---------- Data to use ----------

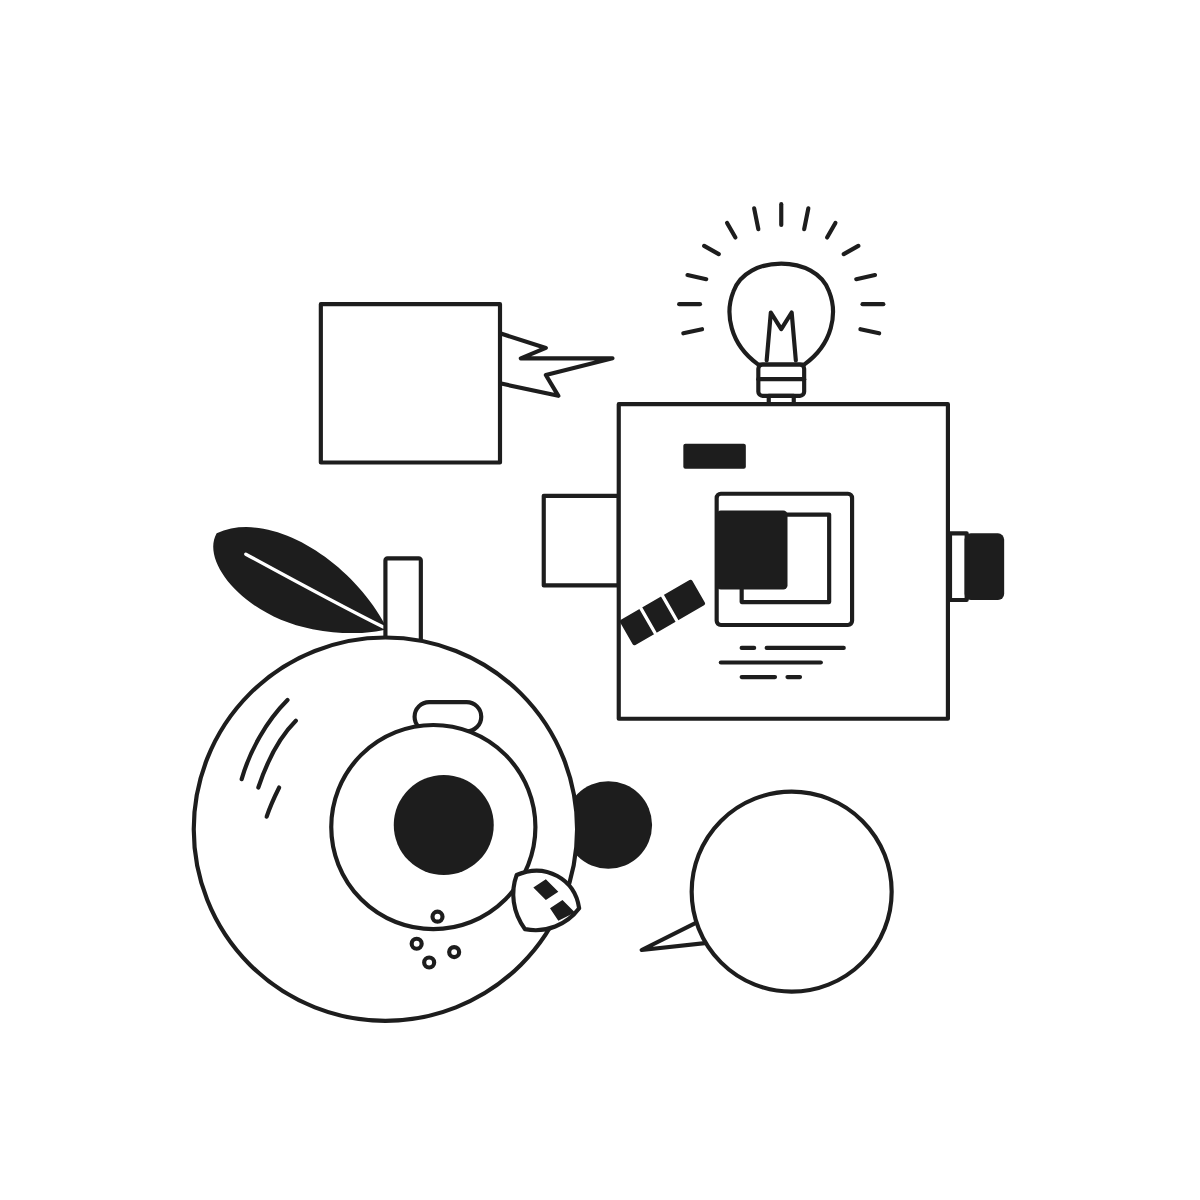
<!DOCTYPE html>
<html lang="en">
<head>
<meta charset="utf-8">
<title>Idea Machine</title>
<link rel="stylesheet" href="https://fonts.googleapis.com/css2?family=Inter&display=swap">
<style>
  :root {
    --ink: #1d1d1d;
    --paper: #ffffff;
  }
  html, body {
    margin: 0;
    padding: 0;
    overflow: hidden;
    background: var(--paper);
    font-family: "Inter", sans-serif;
  }
  .artboard {
    display: block;
    width: 1200px;
    height: 1200px;
  }
  .line { fill: var(--paper); stroke: var(--ink); stroke-width: 2; stroke-linecap: round; stroke-linejoin: round; }
  .stroke { fill: none; stroke: var(--ink); stroke-width: 2; stroke-linecap: round; stroke-linejoin: round; }
  .solid { fill: var(--ink); }
  .cut { fill: none; stroke: var(--paper); stroke-width: 1.6; stroke-linecap: round; }
</style>
</head>
<body>
<svg class="artboard" viewBox="0 0 576 576" role="img" aria-label="A cheerful orange character next to a box machine with a light bulb and speech bubbles">
  <defs>
    <circle id="freckle" r="2.4" class="stroke"/>
  </defs>

  <g id="square-bubble">
    <path class="line" d="M240 160 L262 167 L250 172 L294 172 L262 180 L268 190 L240 184"/>
    <rect class="line" x="154" y="146" width="86" height="76"/>
  </g>

  <g id="light-bulb">
    <g class="stroke">
      <line x1="375" y1="98" x2="375" y2="108"/>
      <line x1="362" y1="100" x2="364" y2="110"/>
      <line x1="388" y1="100" x2="386" y2="110"/>
      <line x1="349" y1="107" x2="353" y2="114"/>
      <line x1="401" y1="107" x2="397" y2="114"/>
      <line x1="338" y1="118" x2="345" y2="122"/>
      <line x1="412" y1="118" x2="405" y2="122"/>
      <line x1="330" y1="132" x2="339" y2="134"/>
      <line x1="420" y1="132" x2="411" y2="134"/>
      <line x1="326" y1="146" x2="336" y2="146"/>
      <line x1="424" y1="146" x2="414" y2="146"/>
      <line x1="328" y1="160" x2="337" y2="158"/>
      <line x1="422" y1="160" x2="413" y2="158"/>
    </g>
    <path class="line" d="M364 175 C350 165 348 150 352 140 C358 122 392 122 398 140 C402 150 400 165 386 175 Z"/>
    <path class="stroke" d="M368 173 L370 150 L375 158 L380 150 L382 173"/>
    <rect class="line" x="364" y="175" width="22" height="15" rx="2"/>
    <line class="stroke" x1="364" y1="182" x2="386" y2="182"/>
    <rect class="line" x="369" y="190" width="12" height="4"/>
  </g>

  <g id="machine">
    <rect class="line" x="261" y="238" width="36" height="43"/>
    <rect class="line" x="456" y="256" width="8" height="32"/>
    <rect class="solid" x="463" y="256" width="19" height="32" rx="3"/>
    <rect class="line" x="297" y="194" width="158" height="151"/>
    <rect class="solid" x="328" y="213" width="30" height="12" rx="1"/>
    <rect class="line" x="344" y="237" width="65" height="63" rx="2"/>
    <rect class="stroke" x="356" y="247" width="42" height="42"/>
    <rect class="solid" x="344" y="245" width="34" height="38" rx="2"/>
    <g transform="rotate(-30 318 294)">
      <rect class="solid" x="298" y="287" width="40" height="14" rx="1"/>
      <line class="cut" x1="310" y1="287" x2="310" y2="301"/>
      <line class="cut" x1="322" y1="287" x2="322" y2="301"/>
    </g>
    <g class="stroke">
      <line x1="356" y1="311" x2="362" y2="311"/>
      <line x1="368" y1="311" x2="405" y2="311"/>
      <line x1="346" y1="318" x2="394" y2="318"/>
      <line x1="356" y1="325" x2="372" y2="325"/>
      <line x1="378" y1="325" x2="384" y2="325"/>
    </g>
  </g>

  <g id="round-bubble">
    <path class="line" d="M340 440 L308 456 L345 452"/>
    <circle class="line" cx="380" cy="428" r="48"/>
    <path d="M338 441 L345 452" stroke="var(--paper)" stroke-width="3"/>
  </g>

  <g id="orange-character">
    <path class="solid" d="M186 302 C170 270 130 244 104 256 C96 270 118 296 150 302 C165 305 178 304 186 302 Z"/>
    <path class="cut" d="M118 266 C140 278 162 290 184 301"/>
    <rect class="line" x="185" y="268" width="17" height="40" rx="1"/>
    <circle class="solid" cx="292" cy="396" r="21"/>
    <circle class="line" cx="185" cy="398" r="92"/>
    <g class="stroke">
      <path d="M116 374 C120 360 128 346 138 336"/>
      <path d="M124 378 C128 366 134 354 142 346"/>
      <path d="M128 392 C130 386 132 382 134 378"/>
    </g>
    <rect class="line" x="199" y="337" width="32" height="14" rx="7"/>
    <circle class="line" cx="208" cy="397" r="49"/>
    <circle class="solid" cx="213" cy="396" r="24"/>
    <path class="line" d="M248 420 C262 414 276 422 278 436 C272 444 262 448 252 446 C246 438 245 428 248 420 Z"/>
    <path class="solid" d="M256 426 L262 422 L268 428 L262 432 Z M264 436 L270 432 L276 438 L268 442 Z"/>
    <use href="#freckle" x="210" y="440"/>
    <use href="#freckle" x="200" y="453"/>
    <use href="#freckle" x="218" y="457"/>
    <use href="#freckle" x="206" y="462"/>
  </g>
</svg>
</body>
</html>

----------

--- Exercise brief ---
Copy all lines of the records in which the string "display" can be found.

--- Answer ---
<link rel="stylesheet" href="https://fonts.googleapis.com/css2?family=Inter&display=swap">
    display: block;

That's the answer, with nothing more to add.